Other impacts on markets at the moment are central bank events, with anticipated raised interest rates imposed from the Bank of Canada and data indicates the economy in Britain looks gloomy suggesting an interest rate hike there later this year.
Herewith some of the latest news blurbs connected to New York’s Federal Reserve.
A recent report from the NY Federal Reserve indicated that expectations of consumer inflation had actually gone down. For the numbers for 2020, the expectations hit their lowest point since January 2016.
On June 19, William Dudley, President of the NY Federal Reserve Bank, participated in a roundtable breakfast meeting in Plattsburgh with local business leaders.
Dudley also met with military installation leaders and Watertown Chamber of Commerce members.
Meanwhile, Charles Evans, Chicago Federal Reserve Bank President, addressed the Money Marketeers of New York University about economic conditions and monetary policy.
Meanwhile, in some good news for the economy it was reported by government that unemployment hit its lowest figure in 16 years, dropping to 4.3 percent.
The Silverfern Group, with Co-Managing Partner Clive Holmes has made a recent investment, which is their fifth portfolio follow-up investment in the last 18 months.

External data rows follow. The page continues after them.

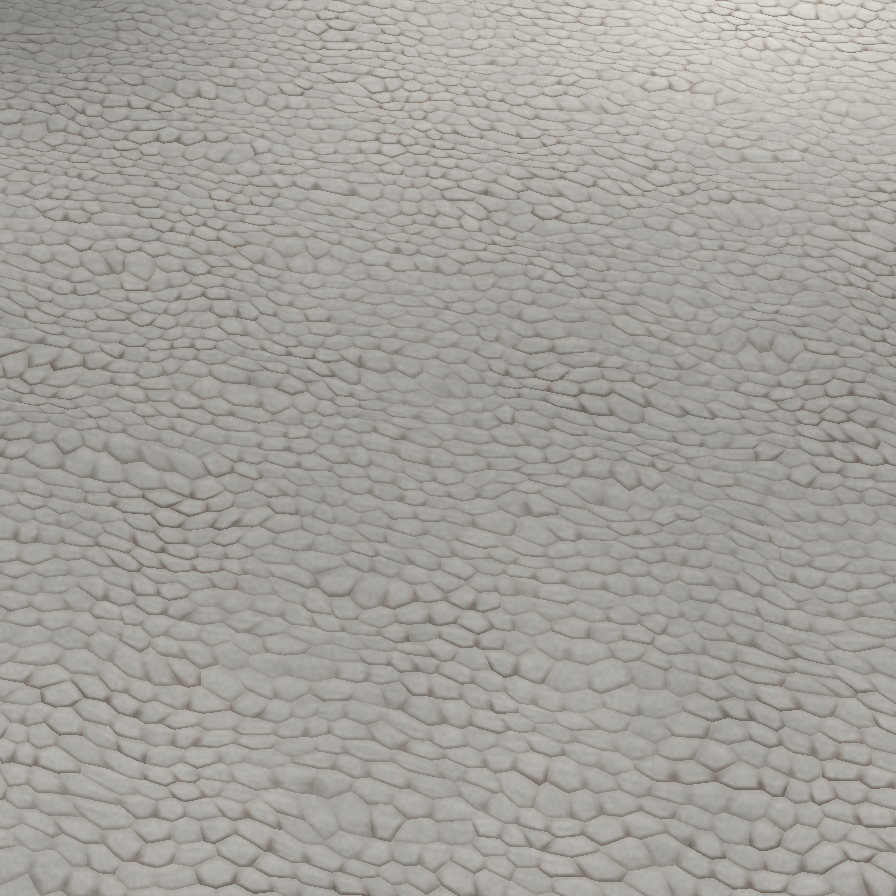
This texture is drawn by a WebGL 1 fragment shader. Its source:

```glsl
precision highp float;
// Pale knitted wool cloth receding towards the top of the canvas.
// Jittered brick cells on a tilted plane form the stitches; their shadowed
// gaps, fine fibres and a soft light from the upper right give the tones.

uniform vec2 u_resolution;

float hash(vec2 p) {
  vec3 q = fract(vec3(p.xyx) * vec3(0.1031, 0.1030, 0.0973));
  q += dot(q, q.yzx + 33.33);
  return fract((q.x + q.y) * q.z);
}

float noise(vec2 p) {
  vec2 i = floor(p);
  vec2 f = fract(p);
  f = f * f * (3.0 - 2.0 * f);
  return mix(mix(hash(i), hash(i + vec2(1.0, 0.0)), f.x),
             mix(hash(i + vec2(0.0, 1.0)), hash(i + 1.0), f.x), f.y);
}

// Canvas position to stitch columns and rows on the receding plane.
vec2 clothPlane(vec2 uv) {
  float depth = 1.0 - 0.42 * uv.y;
  vec2 p = vec2(24.0 * (uv.x - 0.5), 90.0) / depth;
  p.y += 0.28 * p.x;
  vec2 wobble = vec2(noise(p * 0.35), noise(p * 0.35 + 41.0)) - 0.5;
  return p + wobble * vec2(1.1, 1.5);
}

// Returns offset from the nearest stitch centre, gap distance, stitch id.
vec4 stitch(vec2 p) {
  vec2 cell = floor(p);
  float nearest = 9.0;
  float second = 9.0;
  vec2 offset = vec2(0.0);
  float id = 0.0;
  for (int y = -1; y <= 1; y++) {
    for (int x = -1; x <= 1; x++) {
      vec2 c = cell + vec2(float(x), float(y));
      vec2 jitter = vec2(hash(c + 7.3), hash(c + 61.7)) - 0.5;
      float brick = 0.5 * mod(c.y, 2.0) - 0.25;
      vec2 d = p - c - 0.5 - vec2(brick, 0.0) - 0.5 * jitter;
      float dist = length(d);
      if (dist < nearest) {
        second = nearest;
        nearest = dist;
        offset = d;
        id = hash(c + 113.0);
      } else {
        second = min(second, dist);
      }
    }
  }
  return vec4(offset, second - nearest, id);
}

// Broad light: a glow at upper right, dim middle and dark upper left corner.
float lighting(vec2 uv) {
  vec2 glow = (uv - vec2(0.86, 1.02)) / vec2(0.36, 0.19);
  vec2 corner = (uv - vec2(0.0, 1.03)) / vec2(0.25, 0.16);
  float light = 0.680 - 0.045 * smoothstep(0.0, 0.5, uv.y);
  light += 0.075 * smoothstep(0.55, 1.0, uv.y);
  light += 0.13 * exp(-dot(glow, glow));
  light -= 0.17 * exp(-dot(corner, corner));
  return light + 0.03 * (noise(uv * 5.0) - 0.5);
}

void main() {
  vec2 uv = gl_FragCoord.xy / u_resolution;
  vec2 p = clothPlane(uv);
  vec4 s = stitch(p);

  // Gaps are deepest beneath each stitch and fade in worn patches.
  float wear = mix(0.5, 1.15, noise(p * vec2(0.22, 0.16) + 19.0));
  float under = mix(0.25, 1.0, smoothstep(0.2, -0.4, s.y));
  float gap = 1.0 - smoothstep(0.0, 0.42, s.z);
  gap *= under * wear * mix(0.35, 1.1, s.w);

  // Rounded faces, stretched fibres and fine woolly grain.
  float value = lighting(uv);
  value += 0.055 * wear * clamp(s.y, -0.5, 0.5);
  value += 0.018 * (s.w - 0.5);
  value += 0.045 * (noise(p * vec2(2.0, 5.0) + 5.0) - 0.5);
  value += 0.035 * (noise(uv * 240.0) - 0.5);

  vec3 wool = value * vec3(1.0, 0.986, 0.957);
  vec3 shadow = value * mix(vec3(0.68, 0.65, 0.61),
                            vec3(0.70, 0.63, 0.57), noise(p * 0.7));
  gl_FragColor = vec4(mix(wool, shadow, clamp(gap, 0.0, 1.0)), 1.0);
}
```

They have completed a follow-up into the Silverfern portfolio company Broad River Power Holdings. Broad River Power Holdings is a 5×0 Simple Cycle Generating Facility that produces electricity as part of its long-term tolling agreement with Gaffney, South Carolina. The units are able to be on the grid and they can help to supply power within 15 minutes during peak times or during emergencies.

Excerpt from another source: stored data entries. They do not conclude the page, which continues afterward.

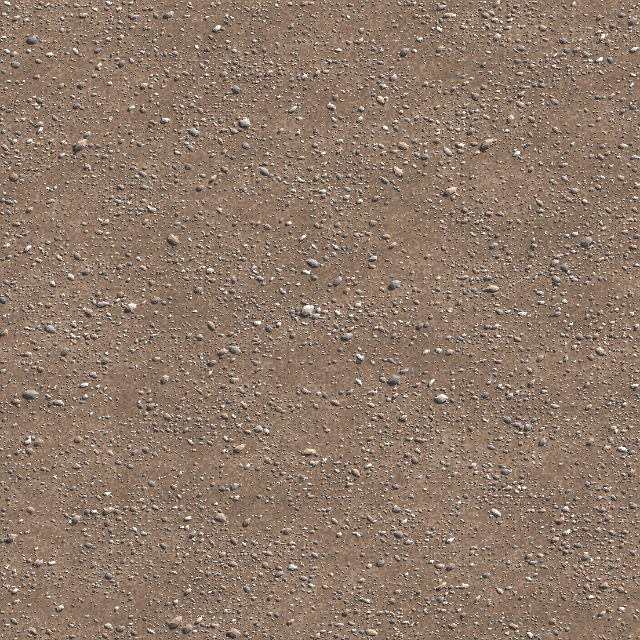
Write a three.js fragment shader that draws this texture.

```glsl
// Dry brown soil strewn with angular pebbles, lit from the upper right.
// Wrapping gradient noise colours the soil; four jittered grids of faceted
// stones, from grit up to small rocks, are laid over it with their shadows.
varying vec2 vUv;

const float TAU = 6.2831853;
const vec2 LIGHT = vec2(0.5, 0.866);
const float EDGE = 0.0004;

const vec3 SOIL = vec3(0.565, 0.465, 0.385);
const vec3 SOIL_DARK = vec3(0.47, 0.395, 0.335);
const vec3 SOIL_LIGHT = vec3(0.67, 0.575, 0.495);
const vec3 SHADOW = vec3(0.17, 0.165, 0.165);
const vec3 BUFF = vec3(0.69, 0.60, 0.53);
const vec3 SLATE = vec3(0.60, 0.575, 0.56);
const vec3 PALE = vec3(0.88, 0.84, 0.80);

vec3 hash3(vec2 p) {
  vec3 q = fract(vec3(p.xyx) * vec3(0.1031, 0.1030, 0.0973));
  q += dot(q, q.yxz + 33.33);
  return fract((q.xxy + q.yzz) * q.zyx);
}

vec2 rotate(vec2 p, float angle) {
  float c = cos(angle), s = sin(angle);
  return vec2(c * p.x + s * p.y, c * p.y - s * p.x);
}

float cornerSlope(vec2 corner, vec2 offset, vec2 period) {
  float angle = TAU * hash3(mod(corner, period) + period.yx).x;
  return dot(vec2(cos(angle), sin(angle)), offset);
}

// Gradient noise, about -0.7 to 0.7, repeating after a whole period
float gradientNoise(vec2 uv, vec2 period) {
  vec2 p = uv * period;
  vec2 i = floor(p), f = p - i;
  vec2 w = f * f * f * (f * (f * 6.0 - 15.0) + 10.0);
  vec2 e = vec2(1.0, 0.0);
  float low = mix(cornerSlope(i, f, period),
                  cornerSlope(i + e.xy, f - e.xy, period), w.x);
  float high = mix(cornerSlope(i + e.yx, f - e.yx, period),
                   cornerSlope(i + e.xx, f - e.xx, period), w.x);
  return mix(low, high, w.y);
}

vec3 soilColor(vec2 uv) {
  float drift = gradientNoise(uv, vec2(5.0, 12.0));
  float clods = gradientNoise(uv, vec2(28.0, 52.0));
  float crumbs = gradientNoise(uv, vec2(110.0, 140.0));
  float grain = gradientNoise(uv, vec2(230.0, 260.0));
  float tone = 0.35 * drift + 0.4 * clods + 0.5 * crumbs + 0.9 * grain;
  vec3 color = mix(SOIL, SOIL_LIGHT, smoothstep(0.0, 0.55, tone));
  return mix(color, SOIL_DARK, smoothstep(0.0, 0.6, -tone));
}

// Irregular hexagon: x is 1 on the rim, y is the light on the nearest facet
vec2 facetedStone(vec2 q, vec2 light, float seed) {
  vec2 result = vec2(0.0);
  for (int i = 0; i < 6; i++) {
    float k = float(i);
    float vary = fract(seed * (7.3 + 3.1 * k) + 0.37 * k);
    float angle = TAU * (k + 0.7 * vary + seed) / 6.0;
    vec2 normal = vec2(cos(angle), sin(angle));
    float rim = dot(q, normal) / (0.62 + 0.38 * fract(vary * 5.7));
    if (rim > result.x) result = vec2(rim, dot(normal, light));
  }
  return result;
}

vec3 stoneColor(vec3 pick) {
  vec3 color = mix(BUFF, SLATE, smoothstep(0.4, 0.75, pick.x));
  color = mix(color, PALE, smoothstep(0.65, 0.97, pick.y));
  return color * (0.86 + 0.24 * pick.z);
}

// One grid of stones; radius is the largest size, in cells
vec3 addStones(vec3 ground, vec2 uv, float cells, float radius, float density) {
  vec2 p = uv * cells;
  vec2 home = floor(p);
  vec3 color = ground;
  for (int y = -1; y <= 1; y++) {
    for (int x = -1; x <= 1; x++) {
      vec2 cell = home + vec2(float(x), float(y));
      vec2 id = mod(cell, cells);
      vec3 place = hash3(id + cells);
      float clump = gradientNoise(id / cells, vec2(7.0, 13.0));
      if (place.z > density * (1.0 + 1.3 * clump)) continue;

      vec3 shape = hash3(id + cells * 2.0 + 17.0);
      vec3 pick = hash3(id + cells * 3.0 + 41.0);
      float size = radius * mix(0.55, 1.0, shape.x * shape.x);
      float tilt = (shape.y - 0.5) * 1.8;
      vec2 squash = vec2(0.82, mix(1.1, 1.8, pick.z));
      vec2 q = rotate(p - cell - 0.2 - 0.6 * place.xy, tilt) * squash / size;
      vec2 light = rotate(LIGHT, tilt);

      float shade = 1.0 - smoothstep(0.65, 1.05, length(q + light * 0.55));
      color = mix(color, SHADOW, 0.88 * shade);

      vec2 stone = facetedStone(q, light, shape.z);
      float blur = EDGE * cells / size;
      float cover = 1.0 - smoothstep(1.0 - blur, 1.0 + blur, stone.x);
      float slope = smoothstep(0.15, 0.6, stone.x);
      float lit = 1.03 + slope * stone.y * (stone.y > 0.0 ? 0.42 : 0.5);
      color = mix(color, stoneColor(pick) * lit, cover);
    }
  }
  return color;
}

void main() {
  vec3 color = soilColor(vUv);
  color = addStones(color, vUv, 176.0, 0.38, 0.52);
  color = addStones(color, vUv, 100.0, 0.38, 0.42);
  color = addStones(color, vUv, 56.0, 0.35, 0.36);
  color = addStones(color, vUv, 28.0, 0.28, 0.14);
  gl_FragColor = vec4(clamp(color, 0.0, 1.0), 1.0);
}
```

As Silverfern’s Clive Holmes explained, “The opportunity to expand our investment in Broad River in partnership with Arroyo further demonstrates that by partnering with lead investors with deep industry and local knowledge, we can identify and access value where other investors may not be able to do so. Capturing this value on investment allows Silverfern to potentially deliver a higher return to our investors than might otherwise be commensurate with the risk underwritten in an infrastructure investment such as Broad River.”
When describing Broad River, Silverfern Managing Director Brooks Klimley said, “Broad River is a modern, efficient facility that is playing an increasingly important role in the provision of clean, reliable electricity to consumers in North and South Carolina.”
According to Westfair Communications correspondent Peter Katz, “family-owned businesses form the foundation of the U.S. economy.” Statistically this means that around 64 percent of America’s GDP comes from these businesses with 36 percent of all employees working in the family businesses. In addition, for the economy, 40 to 46 percent of all annual sales come from family-owned businesses.
But how successful are these family-run businesses? According to recent data from the Cambridge Family Enterprise Group, only 16 percent of businesses are successfully transmitted from a founder to the next generation. The numbers continue to diminish through each generation, reaching a mere 2 percent by the fourth generation.
But there is some good news for New Yorkers, as was seen at the 2017 award ceremony for Westchester and Fairfield counties’ family businesses. According to Dee DelBello, Westfair Communications Publisher, these counties comprise “the most diverse, successful and community-minded family businesses…Family-owned businesses are the backbone of our country and its economy, and that’s just as true for Westchester and Fairfield counties.”
One of the award winners was Mamaroneck’s Walter’s Hot Dog Stand. Recipient Christine Warrington accepted the award together with her children. She is a third generation family member to run the company which was launched in 1919 by her grandparents. Today, her three children aged 39, 31 and 27 are all working to “continue the legacy of Walter’s.”
if so much of America’s economy is dependent on family-run businesses, wouldn’t it make sense for more people to at least give it a try?